↓

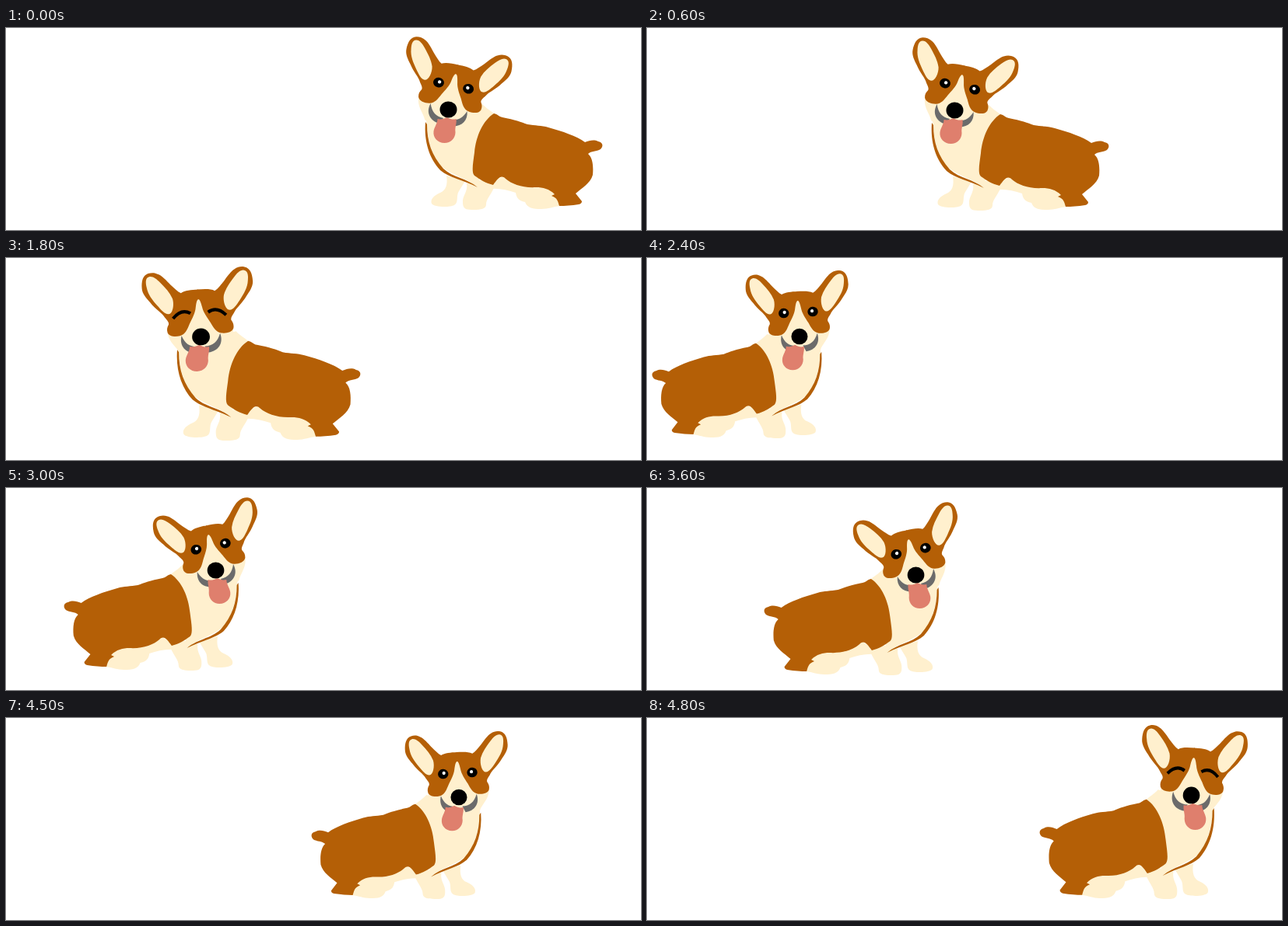
These frames come from a looping animation (816 px wide and 260 px high, 5.1 s). An HTML page:

```html
<!DOCTYPE html>
<html lang="en">
<head>
<meta charset="utf-8">
<title>Strolling corgi</title>
<style>
  html, body { margin: 0; width: 100%; height: 100%; overflow: hidden; background: #fff; }
  svg { display: block; width: 816px; height: 260px; }
  .brown { fill: #b45f06; }
  .cream { fill: #fff0ce; }
  .tongue { fill: #df7f6d; }
  .mouth { fill: #6b6b6b; }
  .lid { fill: none; stroke: #000; stroke-width: 4; }
</style>
</head>
<body>
<svg viewBox="0 0 816 260">
  <defs>
    <g id="fur">
      <path class="brown" d="M-.5-59C8-59 16-59 21-56C25-58 29-63 33-67C38-73 43-79 47-81C52-84 56-84 60-83C67-81 69-74 69-65C69-58 64-52 60-47C54-38 46-33 43-27C41-24 38-21 39-18C41-15 42-12 41-8C39-3 32-2 26-3C19-4 16-11 13-17C9-24 5-30 4-37C3-42 2-47-.5-47Z"/>
      <path class="cream" d="M59-79C55-80 50-76 46-71C40-64 35-58 32-50C30-42 33-31 38-31C43-31 47-37 51-42C57-50 62-57 63-66C64-72 64-78 59-79Z"/>
      <path class="mouth" d="M24-3C28 10 20 19 8 20L4 12C14 12 20 8 24-3Z"/>
    </g>
    <g id="eye"><ellipse cx="19.500" cy="-31.500" rx="7" ry="6.300"/></g>
    <path id="lid" class="lid" d="M11-30Q22-37 33-25"/>
  </defs>
  <g id="dog">
    <g class="cream">
      <path d="M566 190C568 202 565 209 558 212C549 216 545 221 547 226C550 231 571 231 576 228C582 225 578 216 582 210L590 197Z"/>
      <path d="M592 200C594 211 586 216 587 225C587 234 593 234 601 234C610 234 617 233 617 227C617 221 622 216 627 206L637 189Z"/>
      <path d="M622 207C634 206 645 209 655 212C656 218 658 222 667 224C670 232 677 233 688 233C697 233 703 230 712 229L705 209L640 188Z"/>
      <path d="M540 116C541 140 545 160 558 177C570 188 586 191 606 204L627 110C622 106 618 104 612 98Z"/>
    </g>
    <path class="brown" d="M539 121C537 146 544 168 558 183C570 193 586 195 606 205C592 193 575 193 562 181C547 164 541 146 541 124Z"/>
    <path class="brown" d="M627 110C632 111 633 114 638 115C654 118 662 121 670 124C680 126 688 125 697 128C715 133 733 139 744 147C750 145 755 143 761 146C767 147 768 152 764 156C759 159 752 158 748 162C754 167 755 178 754 189C751 200 740 206 732 213L740 223Q740 226 736 227Q722 229 711 229C709 223 709 219 701 216L705 214C698 207 690 205 681 205C664 206 650 201 642 194C636 188 632 194 626 202C617 200 609 195 602 190C598 186 600 175 602 160C604 139 613 119 627 110Z"/>
    <g id="head">
      <path class="cream" d="M0-50L-20-25L-41-8C-40 5-31 10-27 19C-12 27 12 27 27 19C31 10 40 5 41-8L20-25Z"/>
      <use href="#fur"/><use href="#fur" transform="scale(-1 1)"/>
      <g id="open">
        <use href="#eye"/><use href="#eye" transform="scale(-1 1)"/>
        <g fill="#fff"><circle cx="18.500" cy="-32.500" r="2.200"/><circle cx="-18.500" cy="-32.500" r="2.200"/></g>
      </g>
      <g id="shut"><use href="#lid"/><use href="#lid" transform="scale(-1 1)"/></g>
    </g>
    <path id="tongue" class="tongue" d="M-14 12C-9 13-6 12-2 10C3 13 7 13 10 12C11 18 8 23 9 29C9 37 3 43-5 43C-14 43-20 36-19 28C-18 22-14 18-14 12Z"/>
    <ellipse id="nose" rx="11" ry="10.500"/>
  </g>
</svg>
<script>
const STEP = 300, TAIL = 767, FLOOR = 234, NOSE = [568.5, 105];
const LEFT = 1, RIGHT = -1;

// Head tilt, head lift, tongue placement and body scale of each pose
const poses = {
  tilt:    { turn: 12, lift: 0, lick: '', sx: 1, sy: 1 },
  lean:    { turn: -4, lift: 0, lick: '', sx: .985, sy: 1.035 },
  neutral: { turn: 3, lift: -4, lick: 'translate(4 1) scale(-1 1)', sx: .957, sy: .985 }
};
const { tilt, lean, neutral } = poses;
const smile = { ...lean, shut: true };
const bigSmile = { ...smile, sx: 1.035 };
const wide = { ...neutral, sx: 1 };

// Facing, tail x, ground y, pose
const steps = [
  [LEFT, 767, 234, tilt], [LEFT, 690, 241, tilt], [LEFT, 594, 235, tilt],
  [LEFT, 594, 242, lean], [LEFT, 594, 243, bigSmile], [LEFT, 513, 235, tilt],
  [LEFT, 456, 235, bigSmile], [LEFT, 353, 233, neutral],
  [RIGHT, 6, 232, neutral], [RIGHT, 25, 233, neutral], [RIGHT, 74, 235, tilt],
  [RIGHT, 135, 242, lean], [RIGHT, 150, 241, tilt], [RIGHT, 260, 242, lean],
  [RIGHT, 365, 234, wide], [RIGHT, 392, 233, neutral], [RIGHT, 504, 233, smile]
];

const move = (id, value) => document.getElementById(id).setAttribute('transform', value);
const show = (id, on) => document.getElementById(id).style.display = on ? '' : 'none';

function draw() {
  const i = Math.floor(performance.now() / STEP) % steps.length;
  const [facing, x, y, pose] = steps[i];
  const sx = pose.sx * (facing === RIGHT && pose === tilt ? .985 : 1);
  const at = `translate(${NOSE[0]} ${NOSE[1] + pose.lift})`;
  move('dog', `translate(${x} ${y}) scale(${facing * sx} ${pose.sy}) translate(${-TAIL} ${-FLOOR})`);
  move('head', `${at} rotate(${pose.turn})`);
  move('tongue', `${at} ${pose.lick}`);
  move('nose', at);
  show('open', !pose.shut);
  show('shut', pose.shut);
  requestAnimationFrame(draw);
}
draw();
</script>
</body>
</html>
```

↑

▶ EXERCISE BRIEF
Please keep every line of the data the same when you reproduce it, and keep every picture out.

▶ EXERCISE OUTPUT
These frames come from a looping animation (816 px wide and 260 px high, 5.1 s). An HTML page:

```html
<!DOCTYPE html>
<html lang="en">
<head>
<meta charset="utf-8">
<title>Strolling corgi</title>
<style>
  html, body { margin: 0; width: 100%; height: 100%; overflow: hidden; background: #fff; }
  svg { display: block; width: 816px; height: 260px; }
  .brown { fill: #b45f06; }
  .cream { fill: #fff0ce; }
  .tongue { fill: #df7f6d; }
  .mouth { fill: #6b6b6b; }
  .lid { fill: none; stroke: #000; stroke-width: 4; }
</style>
</head>
<body>
<svg viewBox="0 0 816 260">
  <defs>
    <g id="fur">
      <path class="brown" d="M-.5-59C8-59 16-59 21-56C25-58 29-63 33-67C38-73 43-79 47-81C52-84 56-84 60-83C67-81 69-74 69-65C69-58 64-52 60-47C54-38 46-33 43-27C41-24 38-21 39-18C41-15 42-12 41-8C39-3 32-2 26-3C19-4 16-11 13-17C9-24 5-30 4-37C3-42 2-47-.5-47Z"/>
      <path class="cream" d="M59-79C55-80 50-76 46-71C40-64 35-58 32-50C30-42 33-31 38-31C43-31 47-37 51-42C57-50 62-57 63-66C64-72 64-78 59-79Z"/>
      <path class="mouth" d="M24-3C28 10 20 19 8 20L4 12C14 12 20 8 24-3Z"/>
    </g>
    <g id="eye"><ellipse cx="19.500" cy="-31.500" rx="7" ry="6.300"/></g>
    <path id="lid" class="lid" d="M11-30Q22-37 33-25"/>
  </defs>
  <g id="dog">
    <g class="cream">
      <path d="M566 190C568 202 565 209 558 212C549 216 545 221 547 226C550 231 571 231 576 228C582 225 578 216 582 210L590 197Z"/>
      <path d="M592 200C594 211 586 216 587 225C587 234 593 234 601 234C610 234 617 233 617 227C617 221 622 216 627 206L637 189Z"/>
      <path d="M622 207C634 206 645 209 655 212C656 218 658 222 667 224C670 232 677 233 688 233C697 233 703 230 712 229L705 209L640 188Z"/>
      <path d="M540 116C541 140 545 160 558 177C570 188 586 191 606 204L627 110C622 106 618 104 612 98Z"/>
    </g>
    <path class="brown" d="M539 121C537 146 544 168 558 183C570 193 586 195 606 205C592 193 575 193 562 181C547 164 541 146 541 124Z"/>
    <path class="brown" d="M627 110C632 111 633 114 638 115C654 118 662 121 670 124C680 126 688 125 697 128C715 133 733 139 744 147C750 145 755 143 761 146C767 147 768 152 764 156C759 159 752 158 748 162C754 167 755 178 754 189C751 200 740 206 732 213L740 223Q740 226 736 227Q722 229 711 229C709 223 709 219 701 216L705 214C698 207 690 205 681 205C664 206 650 201 642 194C636 188 632 194 626 202C617 200 609 195 602 190C598 186 600 175 602 160C604 139 613 119 627 110Z"/>
    <g id="head">
      <path class="cream" d="M0-50L-20-25L-41-8C-40 5-31 10-27 19C-12 27 12 27 27 19C31 10 40 5 41-8L20-25Z"/>
      <use href="#fur"/><use href="#fur" transform="scale(-1 1)"/>
      <g id="open">
        <use href="#eye"/><use href="#eye" transform="scale(-1 1)"/>
        <g fill="#fff"><circle cx="18.500" cy="-32.500" r="2.200"/><circle cx="-18.500" cy="-32.500" r="2.200"/></g>
      </g>
      <g id="shut"><use href="#lid"/><use href="#lid" transform="scale(-1 1)"/></g>
    </g>
    <path id="tongue" class="tongue" d="M-14 12C-9 13-6 12-2 10C3 13 7 13 10 12C11 18 8 23 9 29C9 37 3 43-5 43C-14 43-20 36-19 28C-18 22-14 18-14 12Z"/>
    <ellipse id="nose" rx="11" ry="10.500"/>
  </g>
</svg>
<script>
const STEP = 300, TAIL = 767, FLOOR = 234, NOSE = [568.5, 105];
const LEFT = 1, RIGHT = -1;

// Head tilt, head lift, tongue placement and body scale of each pose
const poses = {
  tilt:    { turn: 12, lift: 0, lick: '', sx: 1, sy: 1 },
  lean:    { turn: -4, lift: 0, lick: '', sx: .985, sy: 1.035 },
  neutral: { turn: 3, lift: -4, lick: 'translate(4 1) scale(-1 1)', sx: .957, sy: .985 }
};
const { tilt, lean, neutral } = poses;
const smile = { ...lean, shut: true };
const bigSmile = { ...smile, sx: 1.035 };
const wide = { ...neutral, sx: 1 };

// Facing, tail x, ground y, pose
const steps = [
  [LEFT, 767, 234, tilt], [LEFT, 690, 241, tilt], [LEFT, 594, 235, tilt],
  [LEFT, 594, 242, lean], [LEFT, 594, 243, bigSmile], [LEFT, 513, 235, tilt],
  [LEFT, 456, 235, bigSmile], [LEFT, 353, 233, neutral],
  [RIGHT, 6, 232, neutral], [RIGHT, 25, 233, neutral], [RIGHT, 74, 235, tilt],
  [RIGHT, 135, 242, lean], [RIGHT, 150, 241, tilt], [RIGHT, 260, 242, lean],
  [RIGHT, 365, 234, wide], [RIGHT, 392, 233, neutral], [RIGHT, 504, 233, smile]
];

const move = (id, value) => document.getElementById(id).setAttribute('transform', value);
const show = (id, on) => document.getElementById(id).style.display = on ? '' : 'none';

function draw() {
  const i = Math.floor(performance.now() / STEP) % steps.length;
  const [facing, x, y, pose] = steps[i];
  const sx = pose.sx * (facing === RIGHT && pose === tilt ? .985 : 1);
  const at = `translate(${NOSE[0]} ${NOSE[1] + pose.lift})`;
  move('dog', `translate(${x} ${y}) scale(${facing * sx} ${pose.sy}) translate(${-TAIL} ${-FLOOR})`);
  move('head', `${at} rotate(${pose.turn})`);
  move('tongue', `${at} ${pose.lick}`);
  move('nose', at);
  show('open', !pose.shut);
  show('shut', pose.shut);
  requestAnimationFrame(draw);
}
draw();
</script>
</body>
</html>
```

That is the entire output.